Nothing but the lines holding the string "position" should appear in the answer. Copy them from the entries.

*Saved entries:*
= = = = =
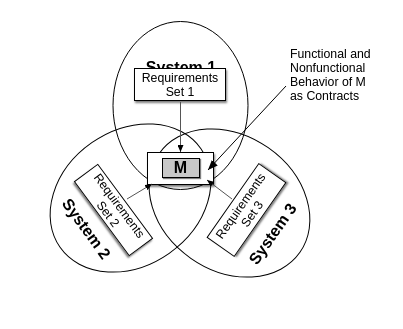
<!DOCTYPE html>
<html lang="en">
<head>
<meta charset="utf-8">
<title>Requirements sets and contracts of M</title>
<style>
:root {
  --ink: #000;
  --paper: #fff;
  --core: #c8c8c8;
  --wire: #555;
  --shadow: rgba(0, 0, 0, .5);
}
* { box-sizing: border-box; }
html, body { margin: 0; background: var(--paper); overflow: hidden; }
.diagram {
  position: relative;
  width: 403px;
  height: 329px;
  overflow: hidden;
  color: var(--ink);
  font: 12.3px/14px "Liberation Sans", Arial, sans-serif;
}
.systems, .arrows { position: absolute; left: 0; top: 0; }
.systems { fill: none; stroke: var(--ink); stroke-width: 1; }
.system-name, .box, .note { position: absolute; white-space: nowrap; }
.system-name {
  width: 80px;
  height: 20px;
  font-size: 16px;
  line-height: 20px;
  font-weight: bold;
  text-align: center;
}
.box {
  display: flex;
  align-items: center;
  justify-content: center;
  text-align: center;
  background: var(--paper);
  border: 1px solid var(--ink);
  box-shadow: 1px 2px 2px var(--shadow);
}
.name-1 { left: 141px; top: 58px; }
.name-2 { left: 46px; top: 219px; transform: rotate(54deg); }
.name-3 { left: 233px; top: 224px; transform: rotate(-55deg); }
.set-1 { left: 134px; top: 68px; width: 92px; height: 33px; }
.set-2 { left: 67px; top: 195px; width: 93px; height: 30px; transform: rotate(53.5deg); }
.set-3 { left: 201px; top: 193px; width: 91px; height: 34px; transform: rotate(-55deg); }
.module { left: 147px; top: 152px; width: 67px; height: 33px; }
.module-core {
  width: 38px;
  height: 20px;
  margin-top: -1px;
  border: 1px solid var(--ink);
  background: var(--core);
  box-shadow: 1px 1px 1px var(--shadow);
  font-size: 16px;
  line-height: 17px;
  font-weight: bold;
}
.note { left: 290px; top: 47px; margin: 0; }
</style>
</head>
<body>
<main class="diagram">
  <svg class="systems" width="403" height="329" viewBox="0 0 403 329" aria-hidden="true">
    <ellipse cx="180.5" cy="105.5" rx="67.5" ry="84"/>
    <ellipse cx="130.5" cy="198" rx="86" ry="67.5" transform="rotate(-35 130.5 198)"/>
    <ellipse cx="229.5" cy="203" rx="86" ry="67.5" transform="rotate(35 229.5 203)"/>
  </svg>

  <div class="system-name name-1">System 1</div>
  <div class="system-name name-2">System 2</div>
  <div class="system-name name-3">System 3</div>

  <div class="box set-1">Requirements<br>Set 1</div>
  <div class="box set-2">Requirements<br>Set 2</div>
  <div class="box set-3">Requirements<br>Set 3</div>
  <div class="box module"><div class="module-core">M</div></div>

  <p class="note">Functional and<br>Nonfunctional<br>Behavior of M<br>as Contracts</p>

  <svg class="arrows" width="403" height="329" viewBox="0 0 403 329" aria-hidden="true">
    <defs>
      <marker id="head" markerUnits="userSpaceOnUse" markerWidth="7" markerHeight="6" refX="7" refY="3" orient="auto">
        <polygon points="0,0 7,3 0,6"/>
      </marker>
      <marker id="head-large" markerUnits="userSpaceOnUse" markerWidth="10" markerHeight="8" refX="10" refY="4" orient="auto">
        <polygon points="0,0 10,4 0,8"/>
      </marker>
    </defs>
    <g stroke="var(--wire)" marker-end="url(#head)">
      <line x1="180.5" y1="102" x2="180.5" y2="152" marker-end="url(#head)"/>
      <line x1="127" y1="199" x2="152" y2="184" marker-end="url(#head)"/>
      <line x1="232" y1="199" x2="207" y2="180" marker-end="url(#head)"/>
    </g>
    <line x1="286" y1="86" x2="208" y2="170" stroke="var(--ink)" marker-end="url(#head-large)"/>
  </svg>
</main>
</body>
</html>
= = = = =
*WRITTEN RESPONSE:*
  position: relative;
.systems, .arrows { position: absolute; left: 0; top: 0; }
.system-name, .box, .note { position: absolute; white-space: nowrap; }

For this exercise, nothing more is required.